INPUT RECORDS START
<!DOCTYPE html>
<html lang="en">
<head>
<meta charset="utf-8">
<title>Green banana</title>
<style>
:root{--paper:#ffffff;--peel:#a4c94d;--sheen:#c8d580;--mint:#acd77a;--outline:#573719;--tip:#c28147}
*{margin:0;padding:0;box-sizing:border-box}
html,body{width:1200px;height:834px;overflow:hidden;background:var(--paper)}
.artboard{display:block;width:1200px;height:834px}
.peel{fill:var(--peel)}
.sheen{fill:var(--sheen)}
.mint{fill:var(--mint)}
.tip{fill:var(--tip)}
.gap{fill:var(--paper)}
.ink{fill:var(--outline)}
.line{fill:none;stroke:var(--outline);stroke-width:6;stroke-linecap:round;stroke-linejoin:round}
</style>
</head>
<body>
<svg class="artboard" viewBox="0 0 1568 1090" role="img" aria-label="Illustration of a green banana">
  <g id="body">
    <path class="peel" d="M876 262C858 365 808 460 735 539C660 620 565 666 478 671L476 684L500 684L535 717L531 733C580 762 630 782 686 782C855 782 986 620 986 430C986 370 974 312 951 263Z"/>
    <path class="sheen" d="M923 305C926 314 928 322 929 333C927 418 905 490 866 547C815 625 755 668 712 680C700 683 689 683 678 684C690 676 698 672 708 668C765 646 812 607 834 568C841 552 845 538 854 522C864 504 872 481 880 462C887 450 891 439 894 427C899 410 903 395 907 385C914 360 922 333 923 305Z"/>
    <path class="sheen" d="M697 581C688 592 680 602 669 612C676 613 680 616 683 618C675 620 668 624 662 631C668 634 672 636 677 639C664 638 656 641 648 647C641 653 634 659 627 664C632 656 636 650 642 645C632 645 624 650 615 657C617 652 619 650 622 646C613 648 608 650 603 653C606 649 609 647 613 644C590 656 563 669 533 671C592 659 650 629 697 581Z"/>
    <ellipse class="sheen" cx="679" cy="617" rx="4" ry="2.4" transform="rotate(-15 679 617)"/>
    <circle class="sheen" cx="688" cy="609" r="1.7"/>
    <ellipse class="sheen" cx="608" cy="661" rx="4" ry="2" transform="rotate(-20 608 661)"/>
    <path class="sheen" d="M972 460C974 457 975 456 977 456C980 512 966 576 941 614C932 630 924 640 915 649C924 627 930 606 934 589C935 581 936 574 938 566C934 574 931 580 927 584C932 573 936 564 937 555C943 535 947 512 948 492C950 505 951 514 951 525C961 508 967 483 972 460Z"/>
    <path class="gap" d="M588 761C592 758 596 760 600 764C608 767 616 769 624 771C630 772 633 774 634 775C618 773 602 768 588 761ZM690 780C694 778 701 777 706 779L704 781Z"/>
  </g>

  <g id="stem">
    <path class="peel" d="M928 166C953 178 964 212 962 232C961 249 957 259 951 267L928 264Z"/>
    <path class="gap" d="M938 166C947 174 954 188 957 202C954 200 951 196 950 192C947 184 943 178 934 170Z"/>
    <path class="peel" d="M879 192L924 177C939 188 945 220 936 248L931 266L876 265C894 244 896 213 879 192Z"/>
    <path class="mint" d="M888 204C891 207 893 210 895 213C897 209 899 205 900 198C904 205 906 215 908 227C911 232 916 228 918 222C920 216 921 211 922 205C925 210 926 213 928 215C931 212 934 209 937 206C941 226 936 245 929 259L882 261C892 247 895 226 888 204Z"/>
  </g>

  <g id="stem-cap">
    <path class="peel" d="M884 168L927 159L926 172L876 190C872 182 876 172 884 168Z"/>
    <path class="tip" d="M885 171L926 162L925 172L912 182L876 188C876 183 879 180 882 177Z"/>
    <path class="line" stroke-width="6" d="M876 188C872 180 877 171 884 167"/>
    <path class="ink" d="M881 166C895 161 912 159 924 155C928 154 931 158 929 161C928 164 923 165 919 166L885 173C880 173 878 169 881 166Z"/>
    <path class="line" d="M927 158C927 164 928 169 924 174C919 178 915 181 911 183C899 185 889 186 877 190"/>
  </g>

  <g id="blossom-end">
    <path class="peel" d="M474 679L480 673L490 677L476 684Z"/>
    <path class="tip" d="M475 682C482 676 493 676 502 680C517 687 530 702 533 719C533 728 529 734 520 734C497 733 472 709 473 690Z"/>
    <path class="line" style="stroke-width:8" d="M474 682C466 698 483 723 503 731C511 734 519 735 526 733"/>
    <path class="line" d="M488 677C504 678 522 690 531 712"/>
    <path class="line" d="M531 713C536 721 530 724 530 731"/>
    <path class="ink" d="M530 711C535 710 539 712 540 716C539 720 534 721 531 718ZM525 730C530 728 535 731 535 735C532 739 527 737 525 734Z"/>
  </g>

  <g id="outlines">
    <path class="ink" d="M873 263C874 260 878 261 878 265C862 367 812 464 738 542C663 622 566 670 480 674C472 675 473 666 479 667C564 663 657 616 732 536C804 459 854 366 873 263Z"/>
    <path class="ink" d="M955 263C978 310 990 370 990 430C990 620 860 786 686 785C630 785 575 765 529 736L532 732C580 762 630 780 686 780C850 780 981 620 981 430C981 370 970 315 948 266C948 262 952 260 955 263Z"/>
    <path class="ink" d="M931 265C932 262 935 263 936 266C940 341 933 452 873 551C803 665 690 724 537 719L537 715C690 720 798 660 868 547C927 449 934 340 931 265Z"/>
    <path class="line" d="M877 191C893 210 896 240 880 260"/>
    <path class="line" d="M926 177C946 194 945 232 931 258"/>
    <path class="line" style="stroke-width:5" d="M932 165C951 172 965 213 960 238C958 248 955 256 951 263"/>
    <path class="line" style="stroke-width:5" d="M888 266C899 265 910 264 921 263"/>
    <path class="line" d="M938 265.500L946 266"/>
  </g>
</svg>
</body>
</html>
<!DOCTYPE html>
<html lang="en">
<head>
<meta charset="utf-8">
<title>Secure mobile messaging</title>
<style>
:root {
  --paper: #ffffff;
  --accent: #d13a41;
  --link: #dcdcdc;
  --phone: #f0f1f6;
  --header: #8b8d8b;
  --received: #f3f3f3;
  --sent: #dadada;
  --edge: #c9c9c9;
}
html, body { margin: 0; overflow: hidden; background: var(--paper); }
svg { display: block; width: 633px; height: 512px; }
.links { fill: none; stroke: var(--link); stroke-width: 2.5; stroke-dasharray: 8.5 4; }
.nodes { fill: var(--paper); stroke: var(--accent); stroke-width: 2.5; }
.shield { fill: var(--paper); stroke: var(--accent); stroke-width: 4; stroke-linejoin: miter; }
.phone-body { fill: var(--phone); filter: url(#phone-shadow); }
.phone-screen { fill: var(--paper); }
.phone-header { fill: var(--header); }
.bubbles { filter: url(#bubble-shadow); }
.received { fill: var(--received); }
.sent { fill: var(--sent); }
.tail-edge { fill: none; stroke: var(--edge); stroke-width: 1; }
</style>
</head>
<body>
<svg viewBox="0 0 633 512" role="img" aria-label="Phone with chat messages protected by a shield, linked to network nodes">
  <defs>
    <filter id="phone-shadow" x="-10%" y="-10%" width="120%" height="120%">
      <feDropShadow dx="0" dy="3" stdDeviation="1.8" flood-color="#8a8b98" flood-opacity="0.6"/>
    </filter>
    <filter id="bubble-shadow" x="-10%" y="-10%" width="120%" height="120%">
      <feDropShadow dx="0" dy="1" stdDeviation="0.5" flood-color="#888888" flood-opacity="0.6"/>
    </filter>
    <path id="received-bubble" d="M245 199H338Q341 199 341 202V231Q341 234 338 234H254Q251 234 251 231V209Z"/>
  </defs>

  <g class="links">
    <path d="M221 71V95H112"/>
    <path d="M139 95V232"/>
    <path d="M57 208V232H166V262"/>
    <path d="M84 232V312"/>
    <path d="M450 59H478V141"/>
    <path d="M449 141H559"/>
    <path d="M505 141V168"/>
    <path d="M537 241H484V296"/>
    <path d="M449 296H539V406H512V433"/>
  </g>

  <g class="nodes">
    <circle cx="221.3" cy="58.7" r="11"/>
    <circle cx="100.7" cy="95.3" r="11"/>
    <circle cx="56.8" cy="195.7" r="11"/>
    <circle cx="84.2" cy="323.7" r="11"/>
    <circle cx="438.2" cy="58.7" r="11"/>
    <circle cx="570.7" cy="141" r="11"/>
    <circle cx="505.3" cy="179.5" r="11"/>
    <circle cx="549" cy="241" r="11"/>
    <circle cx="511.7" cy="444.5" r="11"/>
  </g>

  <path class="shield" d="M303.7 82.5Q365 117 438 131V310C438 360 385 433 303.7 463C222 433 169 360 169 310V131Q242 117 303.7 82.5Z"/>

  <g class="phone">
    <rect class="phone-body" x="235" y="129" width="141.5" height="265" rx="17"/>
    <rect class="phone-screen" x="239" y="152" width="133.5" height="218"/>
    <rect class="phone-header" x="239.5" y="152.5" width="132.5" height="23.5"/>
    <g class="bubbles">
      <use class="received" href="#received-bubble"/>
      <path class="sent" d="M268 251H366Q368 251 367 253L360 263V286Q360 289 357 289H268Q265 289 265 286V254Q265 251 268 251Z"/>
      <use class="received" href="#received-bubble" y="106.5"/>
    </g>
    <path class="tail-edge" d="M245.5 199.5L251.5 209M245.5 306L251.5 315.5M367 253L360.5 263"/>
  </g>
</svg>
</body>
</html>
INPUT RECORDS END
WHAT IS NEEDED: What is the number of lines in the listing that include "peel"? Answer with that number only.

OUTPUT: 7